08-08-2011, 07:27 PM
Enough talk about materials in a vacuum.

I have always wondered if there is an advantage to having a builder versed in many materials or a builder that has vast experience in just one?

I would assume a well balanced approach would provide a better understanding of the benefits of each and allow the builder to optimize his chosen material.

On the other hand it could be argued that time working with materials you know longer build with is time lost learning more about the chosen material.

Any thoughts?

Kontact
08-08-2011, 07:59 PM
My personal feeling was that a specialized builder is going to be at the highest level of technique, be it brazing torch, tig welder or vacuum bag.
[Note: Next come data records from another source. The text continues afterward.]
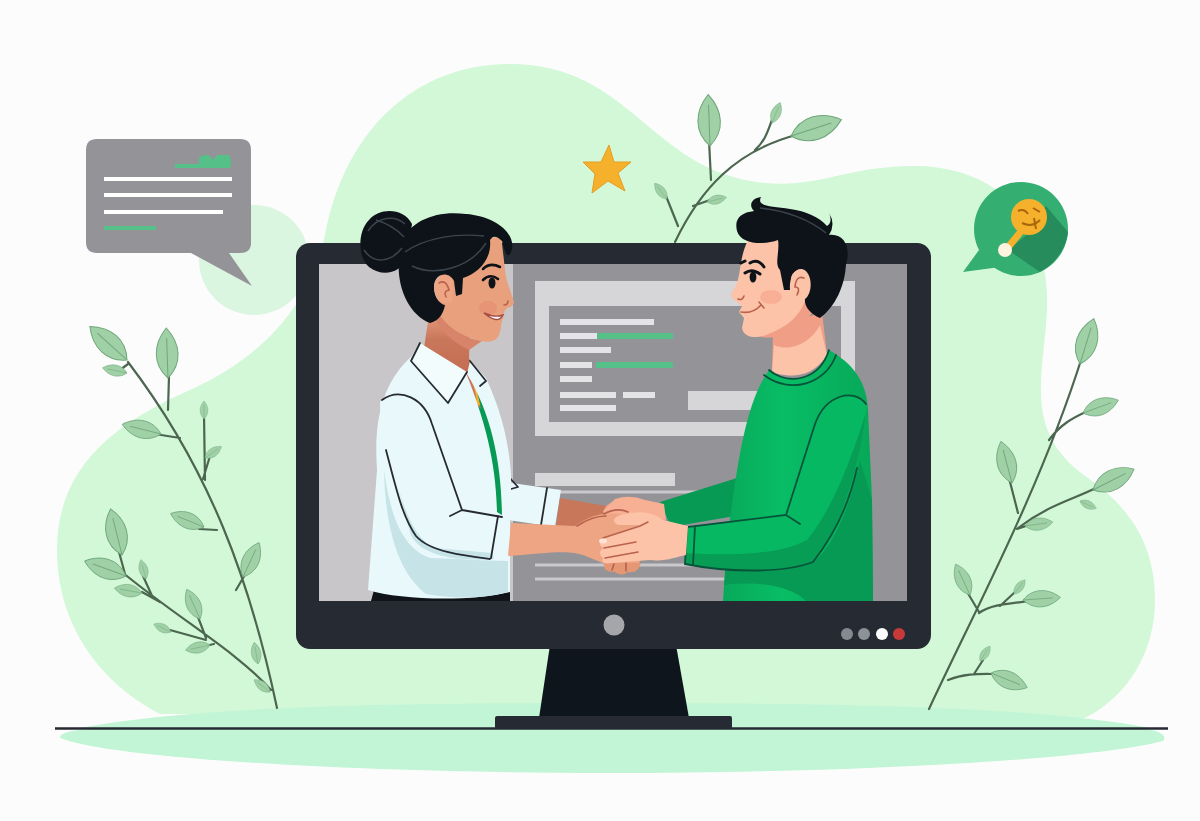
<!DOCTYPE html>
<html lang="en">
<head>
<meta charset="utf-8">
<title>Online partnership illustration</title>
<style>
:root{--paper:#fcfcfc;--mint:#d2f8d8;--mint-deep:#c2f5d6;--leaf:#9fd0a6;--stem:#4d6650;--ink:#262b33;--dark:#0f151c;--hair:#0d1319;--grey:#949398;--panel:#c8c6c8;--pale:#d6d5d7;--green:#06b862;--green-dark:#079a54;--mid-green:#55c087;--blouse:#e9f8fa;--blouse-shade:#c6e3e8;--skin-w:#eda583;--skin-w-dark:#c9775b;--skin-m:#fcc3a8;--skin-m-dark:#f09f86;--gold:#f5b12c}
html,body{margin:0;height:100%;overflow:hidden;background:var(--paper)}
svg{display:block;width:1200px;height:821px}
.stem{fill:none;stroke:var(--stem);stroke-width:2.2;stroke-linecap:round}
.leaves{fill:var(--leaf);stroke:#6fa67a;stroke-width:1}
.seam{fill:none;stroke:var(--ink);stroke-width:1.8;stroke-linecap:round;stroke-linejoin:round}
.knit{fill:none;stroke:#07543a;stroke-width:1.8;stroke-linecap:round}
.crease{fill:none;stroke:#b9624e;stroke-width:1.6;stroke-linecap:round}
.strand{fill:none;stroke:#3b444d;stroke-width:1.4}
</style>
</head>
<body>
<svg viewBox="0 0 1200 821" role="img" aria-label="A woman and a man shaking hands in front of a computer screen">
<defs>
<g id="leaf"><path d="M0 0C-15-14-14-34 0-50C14-34 15-14 0 0Z"/><path d="M0 0V-40" fill="none"/></g>
<linearGradient id="sweater" x1="0" x2="1"><stop offset="0" stop-color="#08a95a"/><stop offset=".4" stop-color="#08bd65"/><stop offset="1" stop-color="#07a858"/></linearGradient>
<linearGradient id="neck-w" x1="0" y1="0" x2="0" y2="1"><stop offset="0" stop-color="#eda583"/><stop offset=".4" stop-color="#c9775b"/><stop offset="1" stop-color="#c2694f"/></linearGradient>
</defs>

<rect width="1200" height="821" fill="var(--paper)"/>

<g id="backdrop">
<path fill="var(--mint)" d="M160 714C95 680 57 620 57 550C57 470 110 425 190 390C265 357 312 300 325 235C345 130 415 64 510 64C632 64 650 172 765 183C820 188 850 165 918 166C1002 168 1050 225 1047 310C1044 375 1022 430 1085 476C1135 510 1155 550 1155 600C1155 650 1130 695 1085 718Z"/>
<circle cx="254" cy="260" r="55" fill="#d5f5dc" opacity=".85"/>
<path fill="var(--mint-deep)" d="M80 728C200 706 380 703 610 703C850 703 1040 707 1150 728Z"/>
<path fill="var(--mint-deep)" d="M60 738C60 731 80 729 110 728H1140C1160 730 1168 736 1163 741C1090 760 850 773 610 773C350 773 110 758 60 738Z"/>
</g>

<g id="branch-left">
<path class="stem" d="M277 708C250 580 210 470 128 362M168 410L169 376M180 438L155 434M205 480L204 415M203 479L210 456M217 530L199 529M236 590L246 573M271 690C235 650 180 620 122 572M125 574L119 552M153 598L143 576M160 602L142 592M206 638L198 617M206 640L170 630M214 644L196 648M128 364L120 370"/>
<g class="leaves">
<use href="#leaf" transform="translate(127 360) rotate(-48)"/>
<use href="#leaf" transform="translate(168 378) rotate(-2)"/>
<use href="#leaf" transform="translate(127 373) rotate(-78) scale(.5)"/>
<use href="#leaf" transform="translate(161 434) rotate(-76) scale(.8)"/>
<use href="#leaf" transform="translate(204 419) scale(.36)"/>
<use href="#leaf" transform="translate(205 458) rotate(55) scale(.4)"/>
<use href="#leaf" transform="translate(204 527) rotate(-68) scale(.72)"/>
<use href="#leaf" transform="translate(243 577) rotate(25) scale(.76)"/>
<use href="#leaf" transform="translate(122 555) rotate(-14) scale(.95)"/>
<use href="#leaf" transform="translate(126 576) rotate(-70) scale(.88)"/>
<use href="#leaf" transform="translate(146 579) rotate(-15) scale(.4)"/>
<use href="#leaf" transform="translate(142 593) rotate(-80) scale(.56)"/>
<use href="#leaf" transform="translate(200 619) rotate(-24) scale(.65)"/>
<use href="#leaf" transform="translate(171 632) rotate(-65) scale(.38)"/>
<use href="#leaf" transform="translate(210 645) rotate(-102) scale(.5)"/>
<use href="#leaf" transform="translate(258 664) rotate(-10) scale(.44)"/>
<use href="#leaf" transform="translate(270 692) rotate(-52) scale(.4)"/>
</g>
</g>

<g id="branch-right">
<path class="stem" d="M929 709C975 610 1040 490 1082 357M1049 440C1060 425 1072 418 1088 411M1018 513L1009 478M1018 528C1048 505 1072 500 1098 487M1017 529L1032 524M979 612L966 590M979 613C990 605 1005 604 1030 601M1000 606L1015 592M948 680C965 673 980 674 996 674M974 674L983 660"/>
<g class="leaves">
<use href="#leaf" transform="translate(1080 364) rotate(17) scale(.95)"/>
<use href="#leaf" transform="translate(1083 413) rotate(70) scale(.75)"/>
<use href="#leaf" transform="translate(1012 483) rotate(-15) scale(.86)"/>
<use href="#leaf" transform="translate(1093 490) rotate(63) scale(.92)"/>
<use href="#leaf" transform="translate(1080 501) rotate(115) scale(.36)"/>
<use href="#leaf" transform="translate(1025 526) rotate(82) scale(.56)"/>
<use href="#leaf" transform="translate(970 595) rotate(-25) scale(.68)"/>
<use href="#leaf" transform="translate(1023 600) rotate(86) scale(.75)"/>
<use href="#leaf" transform="translate(1014 594) rotate(38) scale(.36)"/>
<use href="#leaf" transform="translate(991 673) rotate(112) scale(.78)"/>
<use href="#leaf" transform="translate(980 661) rotate(34) scale(.36)"/>
</g>
</g>

<g id="branch-top">
<path class="stem" d="M675 242C700 190 735 150 800 134M711 180L709 140M755 150C766 140 768 130 772 120M678 226L666 196M693 206L710 200"/>
<g class="leaves">
<use href="#leaf" transform="translate(710 146) rotate(-2) scale(1.03)"/>
<use href="#leaf" transform="translate(791 136) rotate(72) scale(1.06)"/>
<use href="#leaf" transform="translate(772 123) rotate(22) scale(.44)"/>
<use href="#leaf" transform="translate(667 199) rotate(-38) scale(.4)"/>
<use href="#leaf" transform="translate(707 202) rotate(76) scale(.4)"/>
</g>
</g>

<polygon id="star" fill="var(--gold)" stroke="#e59d22" points="609,145 614,162 631,162 618,173 625,191 608,181 592,193 595,174 583,162 601,162"/>

<g id="message-bubble">
<path fill="var(--grey)" d="M97 139H240Q251 139 251 150V243Q251 253 240 253H229L252 286L191 253H97Q86 253 86 242V150Q86 139 97 139Z"/>
<path d="M104 179H232M104 195H232M104 212H223" stroke="#fff" stroke-width="4"/>
<path d="M104 228H156M175 166H205" stroke="var(--mid-green)" stroke-width="4"/>
<path fill="var(--mid-green)" d="M199 158Q203 153 210 156L213 160L217 155H229Q233 162 230 168H205Q197 165 199 158Z"/>
</g>

<g id="key-badge">
<circle cx="1021" cy="229" r="47" fill="#35ae72"/>
<path fill="#35ae72" d="M979 250L963 272L1000 267Z"/>
<path fill="#268c5b" d="M1046 206L1068 232C1066 250 1054 264 1040 272L1008 250L1030 232Z"/>
<path d="M1022 230L1006 250" stroke="var(--gold)" stroke-width="7"/>
<circle cx="1029" cy="217" r="18" fill="var(--gold)"/>
<path d="M1018 211Q1024 208 1028 214M1033 208L1040 212M1022 223Q1032 228 1040 220M1034 218L1036 229" fill="none" stroke="#a9660c" stroke-width="2"/>
<circle cx="1005" cy="250" r="7" fill="#fdf3df"/>
</g>

<g id="monitor">
<path d="M55 728.5H1168" stroke="var(--ink)" stroke-width="2.5"/>
<polygon fill="var(--dark)" points="550,645 676,645 689,718 539,718"/>
<rect x="495" y="716" width="237" height="13" rx="2" fill="var(--ink)"/>
<rect x="296" y="243" width="635" height="406" rx="14" fill="var(--ink)"/>
<rect x="319" y="264" width="588" height="337" fill="var(--grey)"/>
<rect x="319" y="264" width="194" height="337" fill="var(--panel)"/>
<circle cx="614" cy="625" r="10.5" fill="#a5a6aa"/>
<circle cx="847" cy="634" r="6" fill="#858a91"/><circle cx="864" cy="634" r="6" fill="#8d9298"/><circle cx="882" cy="634" r="6" fill="#fff"/><circle cx="899" cy="634" r="6" fill="#c83a3a"/>
</g>

<g id="screen-window">
<rect x="535" y="281" width="320" height="155" fill="var(--pale)"/>
<rect x="549" y="306" width="292" height="116" fill="var(--grey)"/>
<path d="M560 322H654M560 336H600M560 350H611M560 365H592M560 379H592M560 395H616M623 395H655M560 408H616" stroke="#e4e3e5" stroke-width="6"/>
<path d="M597 336H673M596 365H673" stroke="var(--mid-green)" stroke-width="6"/>
<rect x="688" y="391" width="80" height="19" fill="var(--pale)"/>
<rect x="535" y="473" width="140" height="13" fill="var(--pale)"/>
<path d="M535 492H725M535 565H725M535 579H725" stroke="#c9c8cb" stroke-width="3"/>
</g>

<g id="woman">
<path fill="#101318" d="M374 590H510V601H371Z"/>
<path fill="url(#neck-w)" d="M430 308L470 325L469 358C474 368 474 378 470 386L424 348Z"/>
<path fill="var(--green-dark)" d="M462 374C480 386 496 425 504 475V520H494C490 460 480 420 460 390Z"/>
<path fill="var(--skin-w-dark)" d="M462 372L474 380L481 409L464 390Z"/>
<path d="M464 383L479 405L474 382" fill="none" stroke="var(--gold)" stroke-width="2"/>
<path fill="var(--blouse)" d="M505 482L561 490L555 527L508 520Z"/>
<path d="M547 488L541 525M508 476L518 487L511 489" class="seam"/>
<path fill="var(--blouse)" d="M418 345L466 373C484 418 496 460 497 512L510 520V592C470 602 400 600 368 590L377 470C374 425 380 385 411 357Z"/>
<path fill="var(--blouse)" d="M470 361L486 378C500 408 509 440 511 475V520H502C502 465 492 415 467 374Z"/>
<path fill="var(--blouse-shade)" d="M384 470C390 515 402 548 430 558L508 561V592C480 600 450 598 426 594C395 570 385 520 384 470Z"/>
<path fill="#f2fcfd" d="M420 343L411 361L448 403L467 372Z"/>
<path d="M420 343L411 361L448 403L467 372M470 361L486 381L480 386" class="seam" stroke-width="1"/>
<path fill="var(--blouse)" d="M380 402C398 386 424 396 432 424L462 510L510 517L506 560C460 562 425 556 413 538C400 512 390 470 381 440Z"/>
<path fill="var(--blouse-shade)" d="M388 452C400 495 410 538 435 548L492 553L494 559C455 562 420 555 411 535Z"/>
<path class="seam" d="M382 400C400 387 424 398 432 424L462 510L502 517M386 450C396 488 402 516 416 536C430 552 465 556 490 559M462 510L450 516M498 516L491 558"/>

<path fill="#e9a07d" d="M462 244L501 236C504 258 505 274 507 281L514 302Q513 307 507 308L504 312L503 319C500 324 502 328 499 335Q495 344 482 341C461 337 444 326 436 308L440 272Z"/>
<path fill="#d8846a" d="M437 309C444 326 462 338 482 341L469 350C452 342 438 328 434 316Z"/>
<ellipse cx="488" cy="308" rx="9" ry="7" fill="#e58a72" opacity=".6"/>
<path fill="#fff" stroke="#a54c43" stroke-width="1.4" d="M484 313Q495 318 503 315Q498 325 484 313Z"/>
<ellipse cx="492" cy="283" rx="3.5" ry="5.5" fill="var(--hair)"/>
<path d="M483 280Q490 273 498 279M483 269Q490 262 500 267" fill="none" stroke="var(--hair)" stroke-width="2.6" stroke-linecap="round"/>
<path d="M504 305Q508 305 508 301" class="crease"/>
<circle cx="386" cy="242" r="0" fill="none"/>
<path fill="var(--hair)" d="M412 224C404 208 380 207 369 220C357 232 358 258 369 267C382 277 400 274 407 258Z"/>
<path fill="var(--hair)" d="M402 242C410 220 438 210 466 214C494 216 515 232 512 249C509 261 505 254 502 241Q494 233 490 240C492 260 478 273 463 278L462 294L456 296L454 281C448 270 434 274 434 287C434 298 440 304 445 305Q442 320 430 323C405 313 392 277 402 242Z"/>
<path class="strand" d="M405 252C425 238 455 233 484 236M412 266C435 277 470 268 486 243M368 231C378 216 395 215 405 224M364 250C374 265 391 262 402 248M376 220Q393 225 404 237"/>
<path fill="#eda583" d="M453 281C446 270 434 276 434 288C435 301 445 306 452 302Z"/>
<path class="crease" d="M439 283Q446 279 449 290Q443 291 446 297"/>
</g>

<g id="man">
<path fill="var(--skin-m-dark)" d="M773 330L822 312L827 355C812 377 790 378 772 372Z"/>
<path fill="var(--skin-m)" d="M774 345C792 353 812 341 820 325L827 355C812 379 788 378 772 372Z"/>
<path fill="var(--green-dark)" d="M750 474L660 502L671 527L735 516Z"/>
<path fill="url(#sweater)" d="M769 370C790 387 820 379 829 350C852 363 867 381 868 410L872 500L873 601H723L727 540C737 470 744 405 769 370Z"/>
<path fill="var(--green-dark)" d="M726 566C770 572 805 569 820 556C838 536 852 500 860 460L872 500L873 601H806C790 585 758 581 724 585Z"/>
<path class="knit" d="M769 370C790 387 820 379 829 350M764 375C790 395 826 384 836 355"/>
<path fill="var(--green)" d="M867 406C858 390 826 392 815 424L786 515L687 527L685 564C730 573 785 573 813 562C840 530 860 465 867 406Z"/>
<path fill="#079d54" d="M866 412C850 464 832 509 807 540C780 555 730 556 686 553L685 564C730 573 785 573 813 562C840 530 860 465 866 412Z"/>
<path class="knit" d="M866 404C854 388 826 394 815 424L786 515L687 527L685 564C730 573 785 573 813 562C836 533 850 500 857 468M786 515L800 524M695 526L693 565"/>

<path fill="var(--skin-m)" d="M748 240L790 236L815 280C813 310 797 326 774 334C760 338 744 340 742 328L744 318L739 312L742 306L732 298Q729 294 734 289C742 277 738 260 748 240Z"/>
<path fill="var(--skin-m-dark)" d="M806 298C800 316 788 328 760 337C780 340 804 330 816 306Z"/>
<ellipse cx="771" cy="297" rx="11" ry="7" fill="#f6a58c" opacity=".65"/>
<path fill="var(--hair)" d="M737 231C733 214 748 212 754 211C748 205 752 198 761 197C756 207 772 206 790 209C806 211 819 217 827 226Q833 222 829 213Q836 224 829 235C845 233 851 249 846 264C845 286 835 307 820 318C810 314 804 306 805 299C813 293 813 272 802 269C794 268 789 278 790 290L784 290L780 270C774 264 780 252 778 240C765 245 741 245 737 231Z"/>
<path class="strand" d="M760 208C785 210 810 220 826 233"/>
<path fill="var(--skin-m)" d="M791 278C794 266 810 268 809 285C808 299 798 304 791 299Z"/>
<path class="crease" d="M804 278Q796 275 795 287Q801 287 797 295"/>
<ellipse cx="753" cy="277" rx="3.4" ry="5.5" fill="var(--hair)"/>
<path d="M745 273Q752 268 760 274M741 263L745 261M750 263Q758 258 764 267" fill="none" stroke="var(--hair)" stroke-width="3" stroke-linecap="round"/>
<path class="crease" d="M741 312Q753 314 761 305M759 302L764 308M738 299Q742 301 744 296"/>
</g>

<g id="handshake">
<path fill="var(--skin-w-dark)" d="M560 498L612 507L614 526L556 526Z"/>
<path fill="var(--skin-m-dark)" d="M668 524L655 508C640 497 622 495 607 505Q601 512 607 516L630 526Z"/>
<path fill="#f7b093" d="M664 504L645 500Q630 494 615 499L603 511Q605 518 615 516L634 513L666 520Z"/>
<path fill="var(--skin-w)" d="M511 523L575 526C588 517 600 512 620 514L648 520Q655 526 648 532L630 536L640 562Q630 573 615 568L588 557C570 548 540 554 508 556Z"/>
<path fill="#e59675" d="M604 563Q602 572 615 572Q622 577 628 572Q638 574 641 563Z"/>
<path fill="var(--skin-m)" d="M688 526L663 520C648 509 636 512 620 515Q609 520 618 525L640 525L603 538Q597 544 603 548Q597 553 603 558Q600 565 612 563L650 560C665 562 676 557 686 555Z"/>
<path class="crease" d="M604 548L636 542M605 558L638 552M603 538L640 526L648 522M604 514Q617 507 628 512M577 526Q592 516 606 516M614 564L612 570M626 563V571"/>
<ellipse cx="603" cy="541" rx="4" ry="2.5" fill="#ffe3d8"/>
</g>
</svg>
</body>
</html>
However, I could see a multimaterial builder possibly learning something new from working with one material that they bring back to another - much like artists who work in different mediums do. But I think that might have more application between some materials than others.

If I was looking for a brazed frame or Tig'd Ti, I probably would be most attracted to specialist. Especially as I'm particularly concerned about Ti weld contamination. But that's mostly technique - Merlin did very well with bike guys doing the design and mitering with submarine hull welders doing the welds.

I don't consider Serotta, Seven or IF multimaterial builders - I imagine they have their material specialists. Strong would be a better example.

1centaur
08-08-2011, 08:55 PM
I definitely view Serotta as a multi-material builder, even if the hard-won knowledge is not equally held across the firm. Ben must be an expert at materials comparisons at this point. What he feels in the seat of his pants is an unknown, of course, as e-Richie's comment on his alu Gaulzetti being indistinguishable in ride from any of e-R's steel creations illuminates.

fogrider
08-08-2011, 11:34 PM
here's the thing, you've got a guy like John at Landshark building steel bikes for years and now only building with carbon. then you've got brent steelman that built with steel for many years, experimented with carbon but went back to steel exclusively.

I currently have two steel bikes, a ti, carbon, aluminum and a scandium bike...all great rides. it just depends on the build.

rwsaunders
08-08-2011, 11:55 PM
I don't consider Serotta, Seven or IF multimaterial builders - I imagine they have their material specialists. Strong would be a better example.

Yes they have their material specialists, but I don't understand how you can't consider these companies to be multi-material builders.

http://www.serotta.com/serotta-technology/r&d-focus.html

http://www.sevencycles.com

http://www.ifbikes.com/OurStory/OurPhilosophy.html